Task requirements: How many lines of the records below contain the word "left"? Answer with the number alone.

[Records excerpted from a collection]
________________________

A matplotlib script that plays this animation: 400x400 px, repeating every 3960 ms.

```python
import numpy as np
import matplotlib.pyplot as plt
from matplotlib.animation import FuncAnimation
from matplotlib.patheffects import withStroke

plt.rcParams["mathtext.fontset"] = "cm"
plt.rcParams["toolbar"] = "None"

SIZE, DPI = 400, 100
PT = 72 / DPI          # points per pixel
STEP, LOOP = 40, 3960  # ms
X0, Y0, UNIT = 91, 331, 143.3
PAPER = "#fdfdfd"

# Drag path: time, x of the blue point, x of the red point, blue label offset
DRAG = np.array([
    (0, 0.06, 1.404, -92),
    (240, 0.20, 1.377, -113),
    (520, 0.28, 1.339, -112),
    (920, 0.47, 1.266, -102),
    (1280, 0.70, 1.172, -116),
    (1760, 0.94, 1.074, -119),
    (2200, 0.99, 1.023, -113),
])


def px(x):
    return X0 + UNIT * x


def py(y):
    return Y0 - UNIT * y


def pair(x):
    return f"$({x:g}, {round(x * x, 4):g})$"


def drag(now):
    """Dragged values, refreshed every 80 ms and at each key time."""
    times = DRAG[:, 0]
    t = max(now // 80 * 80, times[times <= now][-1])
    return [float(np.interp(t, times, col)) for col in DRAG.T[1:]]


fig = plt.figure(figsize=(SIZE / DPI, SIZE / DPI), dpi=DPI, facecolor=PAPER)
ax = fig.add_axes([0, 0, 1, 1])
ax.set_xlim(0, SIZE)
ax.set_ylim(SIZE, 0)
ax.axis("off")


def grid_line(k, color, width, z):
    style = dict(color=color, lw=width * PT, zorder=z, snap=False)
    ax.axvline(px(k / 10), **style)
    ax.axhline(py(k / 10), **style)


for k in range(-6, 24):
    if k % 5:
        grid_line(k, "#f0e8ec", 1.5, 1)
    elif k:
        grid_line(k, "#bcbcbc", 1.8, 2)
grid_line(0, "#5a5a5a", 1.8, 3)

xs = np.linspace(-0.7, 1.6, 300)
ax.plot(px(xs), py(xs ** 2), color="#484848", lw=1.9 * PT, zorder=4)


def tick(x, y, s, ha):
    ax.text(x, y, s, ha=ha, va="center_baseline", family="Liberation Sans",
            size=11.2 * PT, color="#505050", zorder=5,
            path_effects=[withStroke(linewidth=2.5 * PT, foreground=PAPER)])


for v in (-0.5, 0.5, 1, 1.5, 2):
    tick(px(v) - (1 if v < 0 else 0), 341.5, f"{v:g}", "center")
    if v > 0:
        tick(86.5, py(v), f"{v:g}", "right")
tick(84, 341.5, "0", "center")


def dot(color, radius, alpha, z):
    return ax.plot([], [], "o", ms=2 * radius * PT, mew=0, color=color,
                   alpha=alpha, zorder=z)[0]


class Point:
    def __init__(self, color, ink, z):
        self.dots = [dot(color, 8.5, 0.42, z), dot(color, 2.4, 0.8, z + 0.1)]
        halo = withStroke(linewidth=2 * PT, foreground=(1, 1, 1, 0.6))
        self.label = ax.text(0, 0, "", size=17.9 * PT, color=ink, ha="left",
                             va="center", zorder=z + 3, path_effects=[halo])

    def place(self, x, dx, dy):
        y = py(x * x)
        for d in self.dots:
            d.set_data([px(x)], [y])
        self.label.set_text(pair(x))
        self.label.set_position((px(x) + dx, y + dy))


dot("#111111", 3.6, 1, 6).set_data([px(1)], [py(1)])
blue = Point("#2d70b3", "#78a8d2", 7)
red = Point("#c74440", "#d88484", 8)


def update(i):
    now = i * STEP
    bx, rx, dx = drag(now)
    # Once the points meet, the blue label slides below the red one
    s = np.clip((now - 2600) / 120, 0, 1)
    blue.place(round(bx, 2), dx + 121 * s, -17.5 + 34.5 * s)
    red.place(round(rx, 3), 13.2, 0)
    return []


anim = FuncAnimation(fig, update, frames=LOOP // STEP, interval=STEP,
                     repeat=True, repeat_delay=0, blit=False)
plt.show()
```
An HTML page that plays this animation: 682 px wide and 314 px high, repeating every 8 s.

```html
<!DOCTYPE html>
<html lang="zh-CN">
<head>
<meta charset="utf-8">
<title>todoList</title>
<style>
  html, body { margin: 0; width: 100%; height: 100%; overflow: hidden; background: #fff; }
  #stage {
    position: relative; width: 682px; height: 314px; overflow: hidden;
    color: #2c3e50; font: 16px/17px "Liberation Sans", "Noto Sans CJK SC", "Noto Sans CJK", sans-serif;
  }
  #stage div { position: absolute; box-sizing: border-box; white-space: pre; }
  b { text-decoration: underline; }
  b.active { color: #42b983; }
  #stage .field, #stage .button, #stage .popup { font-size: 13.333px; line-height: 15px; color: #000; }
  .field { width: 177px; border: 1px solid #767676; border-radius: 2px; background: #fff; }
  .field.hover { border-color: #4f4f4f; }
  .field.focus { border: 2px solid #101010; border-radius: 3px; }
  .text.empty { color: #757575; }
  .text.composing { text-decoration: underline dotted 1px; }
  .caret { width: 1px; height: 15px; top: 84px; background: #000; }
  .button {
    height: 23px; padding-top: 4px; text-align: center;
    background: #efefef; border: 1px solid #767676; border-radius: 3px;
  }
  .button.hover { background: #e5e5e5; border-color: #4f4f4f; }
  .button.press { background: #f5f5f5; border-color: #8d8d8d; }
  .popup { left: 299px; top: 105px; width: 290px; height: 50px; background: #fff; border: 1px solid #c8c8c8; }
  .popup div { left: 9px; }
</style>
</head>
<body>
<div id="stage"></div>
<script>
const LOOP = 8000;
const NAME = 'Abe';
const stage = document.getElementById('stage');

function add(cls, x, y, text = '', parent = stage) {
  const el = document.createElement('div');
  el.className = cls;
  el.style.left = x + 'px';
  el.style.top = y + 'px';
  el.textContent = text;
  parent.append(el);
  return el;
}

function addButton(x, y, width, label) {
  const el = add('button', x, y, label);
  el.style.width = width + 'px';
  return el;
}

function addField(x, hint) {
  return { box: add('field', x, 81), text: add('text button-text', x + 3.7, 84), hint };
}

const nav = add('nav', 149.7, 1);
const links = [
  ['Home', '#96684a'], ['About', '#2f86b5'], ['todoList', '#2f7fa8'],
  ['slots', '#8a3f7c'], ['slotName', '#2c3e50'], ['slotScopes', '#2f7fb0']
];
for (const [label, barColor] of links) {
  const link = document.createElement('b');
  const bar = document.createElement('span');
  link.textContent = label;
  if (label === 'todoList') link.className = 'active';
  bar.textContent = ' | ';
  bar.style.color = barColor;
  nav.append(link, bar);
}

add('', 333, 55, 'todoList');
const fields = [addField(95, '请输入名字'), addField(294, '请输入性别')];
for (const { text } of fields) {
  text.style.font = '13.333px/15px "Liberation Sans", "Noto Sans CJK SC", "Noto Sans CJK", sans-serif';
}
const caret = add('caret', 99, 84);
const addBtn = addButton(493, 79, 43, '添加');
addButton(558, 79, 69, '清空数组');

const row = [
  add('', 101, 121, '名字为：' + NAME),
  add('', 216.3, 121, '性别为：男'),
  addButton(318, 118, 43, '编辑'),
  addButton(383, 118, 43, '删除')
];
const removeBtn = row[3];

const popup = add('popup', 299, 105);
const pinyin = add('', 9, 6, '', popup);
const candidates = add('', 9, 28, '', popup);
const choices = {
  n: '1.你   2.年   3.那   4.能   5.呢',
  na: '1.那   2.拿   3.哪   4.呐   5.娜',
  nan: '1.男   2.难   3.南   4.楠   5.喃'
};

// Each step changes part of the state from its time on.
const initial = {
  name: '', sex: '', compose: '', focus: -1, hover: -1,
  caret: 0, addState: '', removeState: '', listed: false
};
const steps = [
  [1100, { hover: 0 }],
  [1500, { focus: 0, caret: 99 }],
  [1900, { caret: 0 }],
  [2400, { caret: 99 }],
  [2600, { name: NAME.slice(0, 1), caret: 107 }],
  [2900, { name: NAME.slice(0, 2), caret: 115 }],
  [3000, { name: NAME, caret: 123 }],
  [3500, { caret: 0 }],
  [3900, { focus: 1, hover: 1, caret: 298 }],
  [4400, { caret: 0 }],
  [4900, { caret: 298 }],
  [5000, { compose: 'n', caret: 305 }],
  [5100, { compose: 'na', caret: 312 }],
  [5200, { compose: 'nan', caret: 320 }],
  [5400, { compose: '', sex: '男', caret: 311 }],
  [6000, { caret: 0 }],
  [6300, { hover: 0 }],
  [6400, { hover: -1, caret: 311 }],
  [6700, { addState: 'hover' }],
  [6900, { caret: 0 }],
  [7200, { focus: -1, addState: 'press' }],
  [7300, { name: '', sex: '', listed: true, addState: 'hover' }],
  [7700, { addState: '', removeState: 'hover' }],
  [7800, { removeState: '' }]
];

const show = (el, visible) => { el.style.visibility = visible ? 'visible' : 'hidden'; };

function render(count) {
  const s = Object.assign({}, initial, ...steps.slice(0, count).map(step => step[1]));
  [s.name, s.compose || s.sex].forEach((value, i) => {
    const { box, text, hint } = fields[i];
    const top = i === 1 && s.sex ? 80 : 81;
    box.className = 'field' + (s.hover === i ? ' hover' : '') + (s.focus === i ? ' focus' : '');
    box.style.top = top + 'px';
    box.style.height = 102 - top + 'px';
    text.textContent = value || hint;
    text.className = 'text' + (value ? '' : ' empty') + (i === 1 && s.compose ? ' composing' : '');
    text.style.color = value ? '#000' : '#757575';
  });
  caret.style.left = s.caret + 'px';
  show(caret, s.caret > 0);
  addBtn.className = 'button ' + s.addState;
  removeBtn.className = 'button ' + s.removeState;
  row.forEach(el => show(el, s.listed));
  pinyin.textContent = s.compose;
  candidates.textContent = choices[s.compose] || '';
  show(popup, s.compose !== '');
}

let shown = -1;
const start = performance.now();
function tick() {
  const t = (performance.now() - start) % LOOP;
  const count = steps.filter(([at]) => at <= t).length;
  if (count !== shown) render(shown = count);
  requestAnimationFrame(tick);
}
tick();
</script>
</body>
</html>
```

________________________

Response to this task: 5